*MATERIAL SHOWN*.
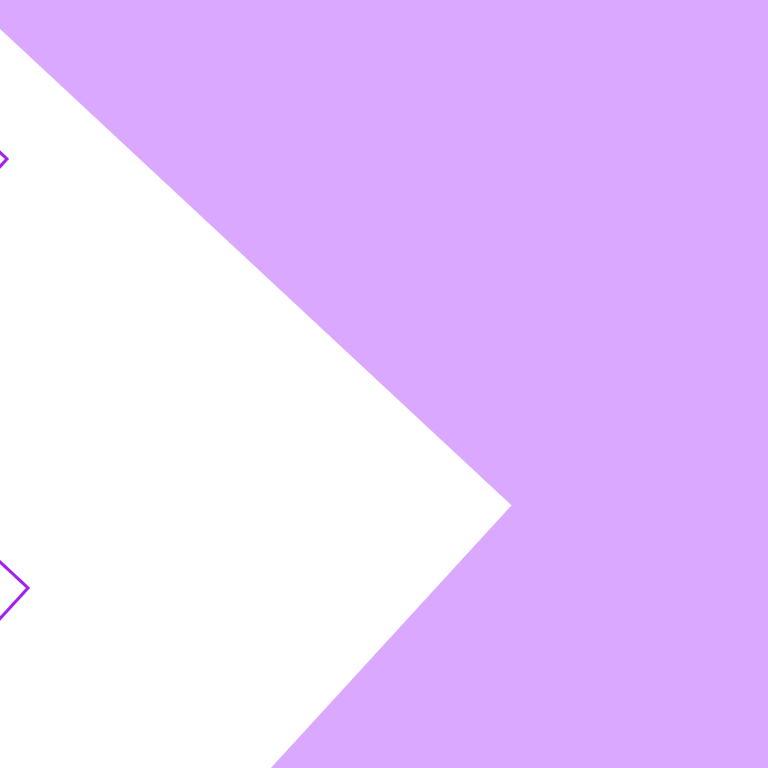
Give the GLSL for this background, as a three.js fragment shader.

```glsl
// A large white wedge points right over a flat lilac ground, with the tips
// of two thin violet diamonds entering from the left edge. All corners share
// one distance function: the larger of the distances to their two edges.

#define LILAC vec3(0.855, 0.66, 1.0)
#define WHITE vec3(1.0)
#define VIOLET vec3(0.63, 0.13, 0.94)
#define WEDGE_TIP vec2(0.666, 0.342)
#define UPPER_DIAMOND_TIP vec2(0.0091, 0.793)
#define LOWER_DIAMOND_TIP vec2(0.0365, 0.2344)
#define UPPER_NORMAL vec2(0.6816, 0.7317)
#define LOWER_NORMAL vec2(0.7373, -0.6755)
#define STROKE_WIDTH 0.004

varying vec2 vUv;

// Signed distance to a corner that opens to the left, negative inside
float cornerDistance(vec2 point, vec2 tip) {
  vec2 offset = point - tip;
  return max(dot(offset, UPPER_NORMAL), dot(offset, LOWER_NORMAL));
}

// Coverage of a shape, smoothed over about one pixel
float coverage(float dist, float pixel) {
  return clamp(0.5 - dist / pixel, 0.0, 1.0);
}

void main() {
  float pixel = max(fwidth(vUv.x), 0.00001);

  // White wedge on the lilac ground
  float wedge = coverage(cornerDistance(vUv, WEDGE_TIP), pixel);
  vec3 color = mix(LILAC, WHITE, wedge);

  // Violet outlines
  float upperLine = abs(cornerDistance(vUv, UPPER_DIAMOND_TIP));
  float lowerLine = abs(cornerDistance(vUv, LOWER_DIAMOND_TIP));
  float outline = min(upperLine, lowerLine) - 0.5 * STROKE_WIDTH;
  color = mix(color, VIOLET, coverage(outline, pixel));

  gl_FragColor = vec4(color, 1.0);
}
```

*EXERCISE PROMPT*. Give back the material above exactly as it appears, minus the pictures.

*ANSWER SECTION*.
Give the GLSL for this background, as a three.js fragment shader.

```glsl
// A large white wedge points right over a flat lilac ground, with the tips
// of two thin violet diamonds entering from the left edge. All corners share
// one distance function: the larger of the distances to their two edges.

#define LILAC vec3(0.855, 0.66, 1.0)
#define WHITE vec3(1.0)
#define VIOLET vec3(0.63, 0.13, 0.94)
#define WEDGE_TIP vec2(0.666, 0.342)
#define UPPER_DIAMOND_TIP vec2(0.0091, 0.793)
#define LOWER_DIAMOND_TIP vec2(0.0365, 0.2344)
#define UPPER_NORMAL vec2(0.6816, 0.7317)
#define LOWER_NORMAL vec2(0.7373, -0.6755)
#define STROKE_WIDTH 0.004

varying vec2 vUv;

// Signed distance to a corner that opens to the left, negative inside
float cornerDistance(vec2 point, vec2 tip) {
  vec2 offset = point - tip;
  return max(dot(offset, UPPER_NORMAL), dot(offset, LOWER_NORMAL));
}

// Coverage of a shape, smoothed over about one pixel
float coverage(float dist, float pixel) {
  return clamp(0.5 - dist / pixel, 0.0, 1.0);
}

void main() {
  float pixel = max(fwidth(vUv.x), 0.00001);

  // White wedge on the lilac ground
  float wedge = coverage(cornerDistance(vUv, WEDGE_TIP), pixel);
  vec3 color = mix(LILAC, WHITE, wedge);

  // Violet outlines
  float upperLine = abs(cornerDistance(vUv, UPPER_DIAMOND_TIP));
  float lowerLine = abs(cornerDistance(vUv, LOWER_DIAMOND_TIP));
  float outline = min(upperLine, lowerLine) - 0.5 * STROKE_WIDTH;
  color = mix(color, VIOLET, coverage(outline, pixel));

  gl_FragColor = vec4(color, 1.0);
}
```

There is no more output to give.